Why do vets use slip collars?

Yes, Vets will occasionally use slip leads, because they are instantly effective for controlling where a dog goes. While a dog could pull against a harness to try to get away, the slip collar instantly tightens on the throat if a dog tries this.

As such, it is appreciably easier for a vet to control your dog and administer emergency care.

Is a slip collar better than a harness?

Some owners say that it is, while other owners feel that they are unnecessarily cruel. For training, they are definitely effective, though a harness to be the preferred method as it is kinder and does not use constriction around the throat as a means to restrain a dog.

A harness still has caveats, in that if you leave it on all of the time it will put an unnecessary strain on the shoulders, but if you only put it on for walks and take it off immediately afterwards then this potential issue is easily negated.

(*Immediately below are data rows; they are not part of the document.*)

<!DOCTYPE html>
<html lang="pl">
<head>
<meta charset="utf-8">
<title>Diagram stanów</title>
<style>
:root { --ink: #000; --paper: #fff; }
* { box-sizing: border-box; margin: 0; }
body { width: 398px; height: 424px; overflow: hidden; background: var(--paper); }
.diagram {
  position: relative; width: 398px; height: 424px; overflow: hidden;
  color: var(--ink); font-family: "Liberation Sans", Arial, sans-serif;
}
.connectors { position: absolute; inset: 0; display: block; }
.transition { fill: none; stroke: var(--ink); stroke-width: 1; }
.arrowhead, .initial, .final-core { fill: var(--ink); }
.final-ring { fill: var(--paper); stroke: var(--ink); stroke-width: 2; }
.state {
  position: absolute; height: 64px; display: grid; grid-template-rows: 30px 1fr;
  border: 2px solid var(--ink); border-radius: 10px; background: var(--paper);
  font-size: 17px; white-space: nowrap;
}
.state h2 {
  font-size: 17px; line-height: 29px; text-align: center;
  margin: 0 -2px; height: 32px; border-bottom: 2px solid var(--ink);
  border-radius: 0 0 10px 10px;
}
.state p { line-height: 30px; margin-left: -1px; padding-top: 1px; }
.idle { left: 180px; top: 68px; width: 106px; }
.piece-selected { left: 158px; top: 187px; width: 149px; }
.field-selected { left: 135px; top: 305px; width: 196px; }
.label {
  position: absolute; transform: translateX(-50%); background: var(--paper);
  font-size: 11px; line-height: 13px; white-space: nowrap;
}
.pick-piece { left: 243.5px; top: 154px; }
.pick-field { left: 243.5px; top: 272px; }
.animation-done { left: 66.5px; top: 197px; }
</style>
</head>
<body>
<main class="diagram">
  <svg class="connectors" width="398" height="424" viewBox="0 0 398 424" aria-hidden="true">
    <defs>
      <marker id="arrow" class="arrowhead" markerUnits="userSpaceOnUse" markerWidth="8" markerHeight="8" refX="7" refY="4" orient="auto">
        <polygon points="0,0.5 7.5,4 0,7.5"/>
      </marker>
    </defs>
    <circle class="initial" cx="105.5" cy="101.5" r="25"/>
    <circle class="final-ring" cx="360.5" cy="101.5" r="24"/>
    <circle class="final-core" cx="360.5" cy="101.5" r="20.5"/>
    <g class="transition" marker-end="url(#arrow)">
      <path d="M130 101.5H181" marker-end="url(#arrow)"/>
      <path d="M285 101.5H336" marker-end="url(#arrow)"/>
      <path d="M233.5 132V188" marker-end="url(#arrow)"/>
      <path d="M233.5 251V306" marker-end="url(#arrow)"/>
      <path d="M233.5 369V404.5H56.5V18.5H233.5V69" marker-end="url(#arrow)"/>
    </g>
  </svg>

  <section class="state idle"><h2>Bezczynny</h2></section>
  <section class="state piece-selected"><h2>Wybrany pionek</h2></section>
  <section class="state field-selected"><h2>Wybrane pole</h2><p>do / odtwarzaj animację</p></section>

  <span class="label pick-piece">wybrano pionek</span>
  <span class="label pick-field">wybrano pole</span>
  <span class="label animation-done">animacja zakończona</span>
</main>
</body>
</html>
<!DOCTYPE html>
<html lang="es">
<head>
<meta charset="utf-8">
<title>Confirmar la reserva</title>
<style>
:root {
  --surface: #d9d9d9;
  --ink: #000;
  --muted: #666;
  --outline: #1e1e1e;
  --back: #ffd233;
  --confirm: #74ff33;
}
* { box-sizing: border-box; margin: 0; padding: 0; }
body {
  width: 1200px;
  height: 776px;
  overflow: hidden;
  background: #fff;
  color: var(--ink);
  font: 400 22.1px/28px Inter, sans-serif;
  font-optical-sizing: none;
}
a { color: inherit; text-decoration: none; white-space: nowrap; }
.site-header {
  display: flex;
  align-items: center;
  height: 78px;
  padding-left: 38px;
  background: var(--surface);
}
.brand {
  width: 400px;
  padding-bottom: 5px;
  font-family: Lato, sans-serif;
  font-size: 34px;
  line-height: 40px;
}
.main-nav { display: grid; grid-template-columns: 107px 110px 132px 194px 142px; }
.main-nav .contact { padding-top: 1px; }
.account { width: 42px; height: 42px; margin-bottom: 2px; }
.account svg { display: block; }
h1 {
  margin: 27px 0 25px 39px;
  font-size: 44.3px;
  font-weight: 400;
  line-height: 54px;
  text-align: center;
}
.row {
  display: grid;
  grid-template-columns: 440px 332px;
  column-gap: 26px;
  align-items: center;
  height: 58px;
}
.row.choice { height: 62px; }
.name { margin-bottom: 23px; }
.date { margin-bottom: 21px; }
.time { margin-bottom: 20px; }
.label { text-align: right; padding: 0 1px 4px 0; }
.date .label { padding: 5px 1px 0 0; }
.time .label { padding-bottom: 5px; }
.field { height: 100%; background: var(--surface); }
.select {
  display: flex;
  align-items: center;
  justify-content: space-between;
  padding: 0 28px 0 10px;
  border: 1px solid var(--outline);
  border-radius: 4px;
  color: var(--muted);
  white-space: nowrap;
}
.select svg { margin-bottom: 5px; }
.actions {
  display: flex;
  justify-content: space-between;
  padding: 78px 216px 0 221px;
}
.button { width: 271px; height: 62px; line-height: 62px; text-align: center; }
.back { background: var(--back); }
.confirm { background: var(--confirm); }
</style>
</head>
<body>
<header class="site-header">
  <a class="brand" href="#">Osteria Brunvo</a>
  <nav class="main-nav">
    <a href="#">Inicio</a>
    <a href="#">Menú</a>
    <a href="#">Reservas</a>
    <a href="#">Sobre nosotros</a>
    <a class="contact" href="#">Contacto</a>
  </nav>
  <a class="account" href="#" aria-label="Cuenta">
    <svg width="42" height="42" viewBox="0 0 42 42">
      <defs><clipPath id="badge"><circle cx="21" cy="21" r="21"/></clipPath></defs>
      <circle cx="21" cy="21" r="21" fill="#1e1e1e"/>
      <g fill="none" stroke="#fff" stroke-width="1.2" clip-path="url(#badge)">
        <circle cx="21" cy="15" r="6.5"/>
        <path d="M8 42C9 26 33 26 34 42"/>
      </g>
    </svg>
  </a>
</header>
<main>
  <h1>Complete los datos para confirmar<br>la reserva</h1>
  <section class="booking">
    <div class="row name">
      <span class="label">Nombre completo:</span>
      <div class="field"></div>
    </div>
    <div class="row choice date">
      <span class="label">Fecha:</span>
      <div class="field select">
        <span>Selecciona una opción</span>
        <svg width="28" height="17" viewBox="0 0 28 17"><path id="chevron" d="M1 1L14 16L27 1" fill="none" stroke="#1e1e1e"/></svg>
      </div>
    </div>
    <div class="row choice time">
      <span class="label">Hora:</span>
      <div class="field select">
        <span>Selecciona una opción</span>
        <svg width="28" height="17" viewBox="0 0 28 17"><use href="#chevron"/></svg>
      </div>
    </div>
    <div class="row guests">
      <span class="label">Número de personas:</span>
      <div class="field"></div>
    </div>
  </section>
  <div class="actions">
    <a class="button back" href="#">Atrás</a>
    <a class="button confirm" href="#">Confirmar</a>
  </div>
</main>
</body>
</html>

What is the best harness and lead for my dog?

For dogs with control issues, a standard 6-foot lead of nylon or leather is ideal and should be used with a front-clip style padded harness. The front clip will give you more control than a back clip and the padding on the harness ensures that your dog stays comfortable during their training.